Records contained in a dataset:
- - - - - - -
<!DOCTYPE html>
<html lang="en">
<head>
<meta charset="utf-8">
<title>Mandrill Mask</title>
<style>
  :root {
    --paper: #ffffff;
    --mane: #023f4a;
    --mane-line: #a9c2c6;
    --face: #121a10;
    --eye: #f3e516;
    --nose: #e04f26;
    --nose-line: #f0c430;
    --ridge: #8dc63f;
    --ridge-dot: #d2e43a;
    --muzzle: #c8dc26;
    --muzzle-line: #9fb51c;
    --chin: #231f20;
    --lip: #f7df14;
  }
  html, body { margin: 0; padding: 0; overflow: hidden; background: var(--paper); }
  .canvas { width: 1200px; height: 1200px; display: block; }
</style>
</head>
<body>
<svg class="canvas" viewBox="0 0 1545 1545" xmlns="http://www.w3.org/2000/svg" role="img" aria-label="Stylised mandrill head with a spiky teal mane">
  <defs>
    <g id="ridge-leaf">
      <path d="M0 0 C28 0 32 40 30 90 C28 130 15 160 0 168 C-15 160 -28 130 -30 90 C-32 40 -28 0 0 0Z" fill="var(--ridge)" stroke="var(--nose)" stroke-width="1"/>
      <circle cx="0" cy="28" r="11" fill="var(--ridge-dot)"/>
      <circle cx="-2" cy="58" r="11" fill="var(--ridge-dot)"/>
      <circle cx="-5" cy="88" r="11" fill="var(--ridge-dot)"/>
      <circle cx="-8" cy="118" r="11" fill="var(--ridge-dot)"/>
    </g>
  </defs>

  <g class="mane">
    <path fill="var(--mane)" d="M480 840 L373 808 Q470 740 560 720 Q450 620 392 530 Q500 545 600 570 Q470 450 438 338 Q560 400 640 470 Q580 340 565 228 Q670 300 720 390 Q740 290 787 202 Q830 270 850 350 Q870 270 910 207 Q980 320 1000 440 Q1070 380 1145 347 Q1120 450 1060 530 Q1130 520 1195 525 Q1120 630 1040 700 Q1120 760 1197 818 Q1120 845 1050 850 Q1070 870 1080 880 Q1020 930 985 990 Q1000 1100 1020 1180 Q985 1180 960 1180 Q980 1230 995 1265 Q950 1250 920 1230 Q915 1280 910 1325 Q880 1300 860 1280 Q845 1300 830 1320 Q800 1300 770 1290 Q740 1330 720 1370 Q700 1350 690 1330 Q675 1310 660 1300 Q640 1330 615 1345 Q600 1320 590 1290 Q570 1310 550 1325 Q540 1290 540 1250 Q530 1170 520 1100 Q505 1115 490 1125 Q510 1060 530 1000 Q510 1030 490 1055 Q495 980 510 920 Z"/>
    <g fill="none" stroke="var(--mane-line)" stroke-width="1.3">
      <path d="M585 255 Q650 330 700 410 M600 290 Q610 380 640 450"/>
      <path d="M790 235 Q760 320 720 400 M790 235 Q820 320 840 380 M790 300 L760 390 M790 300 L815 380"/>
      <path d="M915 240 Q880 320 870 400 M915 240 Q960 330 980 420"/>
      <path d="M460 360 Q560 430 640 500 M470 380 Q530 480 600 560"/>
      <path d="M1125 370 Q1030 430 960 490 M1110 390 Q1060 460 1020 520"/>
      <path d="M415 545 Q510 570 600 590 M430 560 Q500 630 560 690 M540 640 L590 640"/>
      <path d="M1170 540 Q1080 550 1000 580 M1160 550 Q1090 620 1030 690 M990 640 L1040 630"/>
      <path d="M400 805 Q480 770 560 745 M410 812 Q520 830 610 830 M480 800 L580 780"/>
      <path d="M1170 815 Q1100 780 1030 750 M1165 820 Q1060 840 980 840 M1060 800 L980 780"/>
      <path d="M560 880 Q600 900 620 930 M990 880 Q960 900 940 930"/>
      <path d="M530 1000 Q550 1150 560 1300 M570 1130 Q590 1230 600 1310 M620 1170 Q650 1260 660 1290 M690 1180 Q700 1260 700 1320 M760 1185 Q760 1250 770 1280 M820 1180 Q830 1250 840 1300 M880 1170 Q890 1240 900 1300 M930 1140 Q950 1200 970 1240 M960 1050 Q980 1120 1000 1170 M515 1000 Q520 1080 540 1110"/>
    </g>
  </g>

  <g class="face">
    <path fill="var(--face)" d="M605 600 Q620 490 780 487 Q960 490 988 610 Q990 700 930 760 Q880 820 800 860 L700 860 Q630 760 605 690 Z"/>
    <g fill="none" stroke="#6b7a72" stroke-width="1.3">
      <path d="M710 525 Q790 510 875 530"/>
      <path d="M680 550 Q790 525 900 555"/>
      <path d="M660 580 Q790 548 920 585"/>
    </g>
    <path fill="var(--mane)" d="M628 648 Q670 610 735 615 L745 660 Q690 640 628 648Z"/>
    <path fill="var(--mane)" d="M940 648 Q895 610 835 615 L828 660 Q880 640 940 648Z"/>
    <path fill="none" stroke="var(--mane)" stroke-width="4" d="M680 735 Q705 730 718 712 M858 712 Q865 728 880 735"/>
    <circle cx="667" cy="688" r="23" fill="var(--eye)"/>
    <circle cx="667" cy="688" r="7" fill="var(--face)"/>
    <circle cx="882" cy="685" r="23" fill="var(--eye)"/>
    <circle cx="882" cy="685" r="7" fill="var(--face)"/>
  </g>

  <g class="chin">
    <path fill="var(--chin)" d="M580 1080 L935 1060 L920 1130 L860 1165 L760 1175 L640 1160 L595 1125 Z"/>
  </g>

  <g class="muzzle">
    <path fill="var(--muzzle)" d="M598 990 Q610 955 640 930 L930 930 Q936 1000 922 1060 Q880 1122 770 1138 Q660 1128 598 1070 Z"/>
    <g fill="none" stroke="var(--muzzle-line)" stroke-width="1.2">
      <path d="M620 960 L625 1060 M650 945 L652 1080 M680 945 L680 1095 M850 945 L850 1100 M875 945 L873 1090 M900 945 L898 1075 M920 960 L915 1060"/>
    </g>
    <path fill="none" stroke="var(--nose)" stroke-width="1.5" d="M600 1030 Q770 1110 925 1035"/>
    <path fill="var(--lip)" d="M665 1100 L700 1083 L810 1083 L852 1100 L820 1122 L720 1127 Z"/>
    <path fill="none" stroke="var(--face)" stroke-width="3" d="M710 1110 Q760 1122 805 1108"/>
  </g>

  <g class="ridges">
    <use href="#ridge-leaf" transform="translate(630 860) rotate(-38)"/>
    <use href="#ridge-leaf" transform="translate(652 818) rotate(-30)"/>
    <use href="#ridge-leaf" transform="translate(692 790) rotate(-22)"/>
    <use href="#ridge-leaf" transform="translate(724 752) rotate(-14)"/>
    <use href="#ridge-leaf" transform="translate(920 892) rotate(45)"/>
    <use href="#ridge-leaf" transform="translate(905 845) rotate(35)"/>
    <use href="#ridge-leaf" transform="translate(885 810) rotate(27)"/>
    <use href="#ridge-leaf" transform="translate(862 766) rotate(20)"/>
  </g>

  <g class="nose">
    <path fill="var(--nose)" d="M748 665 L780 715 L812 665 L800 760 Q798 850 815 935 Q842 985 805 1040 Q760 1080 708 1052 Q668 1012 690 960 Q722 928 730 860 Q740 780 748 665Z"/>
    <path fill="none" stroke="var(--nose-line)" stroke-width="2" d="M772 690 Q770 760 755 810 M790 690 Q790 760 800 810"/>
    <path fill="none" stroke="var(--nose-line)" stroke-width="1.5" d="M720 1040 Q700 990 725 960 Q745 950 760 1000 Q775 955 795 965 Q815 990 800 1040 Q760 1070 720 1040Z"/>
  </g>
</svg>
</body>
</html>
- - - - - - -
*Exercise directions*:
Search the entries for the word "html" and copy every line that has it.

*Output for this task*:
<!DOCTYPE html>
<html lang="en">
  html, body { margin: 0; padding: 0; overflow: hidden; background: var(--paper); }
</html>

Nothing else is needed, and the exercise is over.